Ndekirwa is one of my teachers. He greets me every morning when I come to campus, and every evening when I leave he says, “Pole.” I didn’t know why he would say “Sorry,” so when I heard one of the Swahili teachers at school say to me today, “Pole na kazi,” I asked her what it meant. She said it is not exactly “I’m sorry,” but more of a polite way of showing compassion to someone who has been at work — “kazi.”

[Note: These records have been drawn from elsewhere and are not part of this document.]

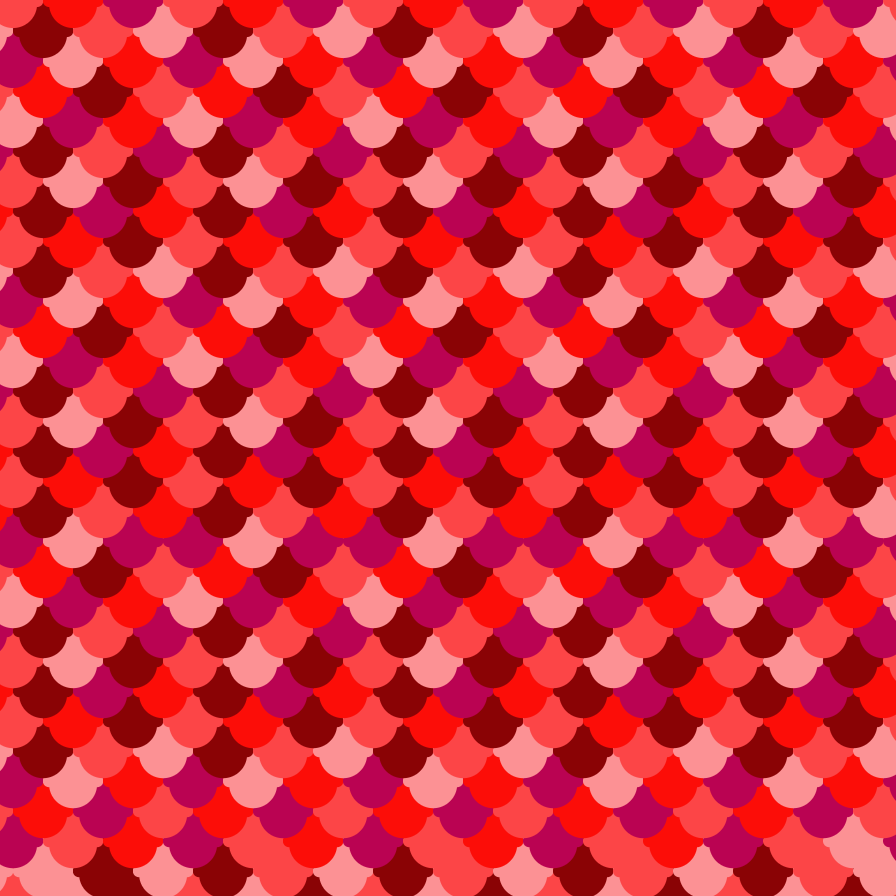
A WebGL 2 fragment shader for this pattern:

```glsl
#version 300 es
precision highp float;
// Overlapping cloud-edged fish scales in five reds, coloured in a three by eight cycle.

uniform vec2 u_resolution;
out vec4 fragColor;

const float SCALES_ACROSS = 14.93;
const float ROW_STEP = 0.5;                      // in scale widths
const vec2 FIRST_SCALE = vec2(0.218, 0.467);     // centre x and lower edge, from top left

const int DARK = 0, CORAL = 1, RED = 2, PURPLE = 3, PINK = 4;
const vec3 PALETTE[5] = vec3[5](
    vec3(0.54, 0.01, 0.02),
    vec3(0.99, 0.27, 0.28),
    vec3(0.99, 0.05, 0.03),
    vec3(0.73, 0.01, 0.32),
    vec3(0.99, 0.57, 0.58));

// Colour cycle: three scales along, eight rows down
const ivec3 CYCLE[8] = ivec3[8](
    ivec3(CORAL, RED, DARK),
    ivec3(DARK, CORAL, PINK),
    ivec3(PURPLE, PINK, RED),
    ivec3(RED, DARK, CORAL),
    ivec3(PINK, PURPLE, RED),
    ivec3(DARK, CORAL, PURPLE),
    ivec3(CORAL, PINK, DARK),
    ivec3(DARK, PURPLE, RED));

// Colours of one row, with the few rows that break the cycle
ivec3 rowColours(int row) {
    ivec3 colours = CYCLE[(row + 8) % 8];
    if (row == 0 || row == 18) colours.z = PURPLE;
    if (row == 17) colours.z = RED;
    if (row == 27) colours.y = PURPLE;
    if (row == 28) colours = ivec3(PURPLE, CORAL, RED);
    if (row == 29) colours.z = PINK;
    return colours;
}

vec3 scaleColour(int row, int column) {
    int colour = rowColours(row)[(column + 3) % 3];
    // Odd scales near the borders
    if (column == 14 && (row == 17 || row == 28)) colour = PINK;
    if (row == 29 && column == 0) colour = PINK;
    if (row == 29 && column == 1) colour = DARK;
    return PALETTE[colour];
}

float circleDistance(vec2 p, vec2 centre, float radius) {
    return length(p - centre) - radius;
}

// Distance to one scale; p.y rises from its lower edge
float scaleDistance(vec2 p) {
    p.x = abs(p.x);
    float belly = circleDistance(p, vec2(0.0, 0.4), 0.4);
    float sideLobe = circleDistance(p, vec2(0.4, 0.455), 0.105);
    float upperBody = ROW_STEP - p.y;
    return min(min(belly, sideLobe), upperBody);
}

// Lays one row of scales over the colour beneath it
vec3 paintRow(vec3 base, vec2 p, int row, float pixel) {
    float shift = (row & 1) == 1 ? 0.5 : 0.0;
    float along = p.x - FIRST_SCALE.x - shift;
    float column = floor(along + 0.5);
    float rise = FIRST_SCALE.y + float(row) * ROW_STEP - p.y;
    float d = scaleDistance(vec2(along - column, rise));
    float coverage = clamp(0.5 - d / pixel, 0.0, 1.0);
    return mix(base, scaleColour(row, int(column)), coverage);
}

void main() {
    float side = min(u_resolution.x, u_resolution.y);
    float pixel = SCALES_ACROSS / side;
    vec2 p = vec2(gl_FragCoord.x, u_resolution.y - gl_FragCoord.y) * pixel;

    // Upper rows overlap lower ones, so paint upwards
    int nearest = int(ceil((p.y - FIRST_SCALE.y) / ROW_STEP));
    vec3 colour = PALETTE[DARK];
    for (int i = 1; i >= -1; i--) {
        colour = paintRow(colour, p, nearest + i, pixel);
    }
    fragColor = vec4(colour, 1.0);
}
```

Yesterday Madalena and I walked our new housemate, Alfred, to campus, and Ndekirwa opened the gate. He started throwing Swahili at me, like a pitching machine gone haywire. I might’ve actually ducked. I did hear “mwalimu,” teacher, and an intonation suggesting question. I pointed to Alfred, a young and handsome 6’ 2” Ugandan/Italian/Englishman. In English I said “He’s a volunteer,” and in Swahili, I said, “He is called Alfred.” I pointed to Ndekirwa, and to Alfred and Madalena I said, in Swahili, “Ana mwalimu wangu.” “He is my teacher.” Ndekirwa laughed. We all exchanged a few asantes and karibus and went on our way.
On my way in this morning, Ndekirwa was on the phone, so I talked with Steven at the guard house, asking him his name and going through a little speech about what I had done over the weekend. “I walked to the river. I walked to Moshi Club. I walked to Woodlands and ate. I came back home.”
Walking around campus before heading home, I prepared a speech for Ndekirwa. I was going to ask him about his kids — “Your five children. They are happy? They are good?” — just to see if I could pull off third-person plural (prefix ‘wa’) and use happy, “furahi,” in a new way.
When I got to the gate, however, Ndekirwa beat me to the punch. He did not give me his usual “Pole,” but said a variation of “Habari mchama” — “Habari zmchana,” maybe? — followed by another long word. He told me to repeat it, and I tried. He laughed, and I asked what it meant, fearing I might be the butt of a joke. He spoke in Swahili to a gardener, who said something back. “It means ‘father’,” he said.
“You called me ‘father’?” I asked.
“Ndio,” he said. “Yes.”
I was touched, and he asked me in Swahili if I was going home. I said I was. He asked me if I was going to “kula chakula” (eat food) and I said I was. I told him in Swahili that this evening, “jioni,” I would go to Woodlands to eat and talk Swahili with my friend.
He proceeded to teach me the difference between one friend, “nirafiki yangu,” and “more than one,” “nirafiki zangu.” I said to him, “Asante sana. Unanisaidia.” “You help me.” (I was practicing the first person object: “ni” (me).
Ndekirwa smiled and repeated it, indicating that I got it right. As he opened the gate, he laughed and said, “Unajifunza Kiswahili kidogo, kidogo.” “You learn Swahili little by little.”
I thanked him and said I would see him tomorrow. As he closed the gate, I heard him say “Mwalimu” — teacher — and I turned back around. He smiled at me, patted himself in the chest, and said, “Mwalimu.”
“Ndio” — “yes” — I said. “Mwalimu wangu.” “You are my teacher.”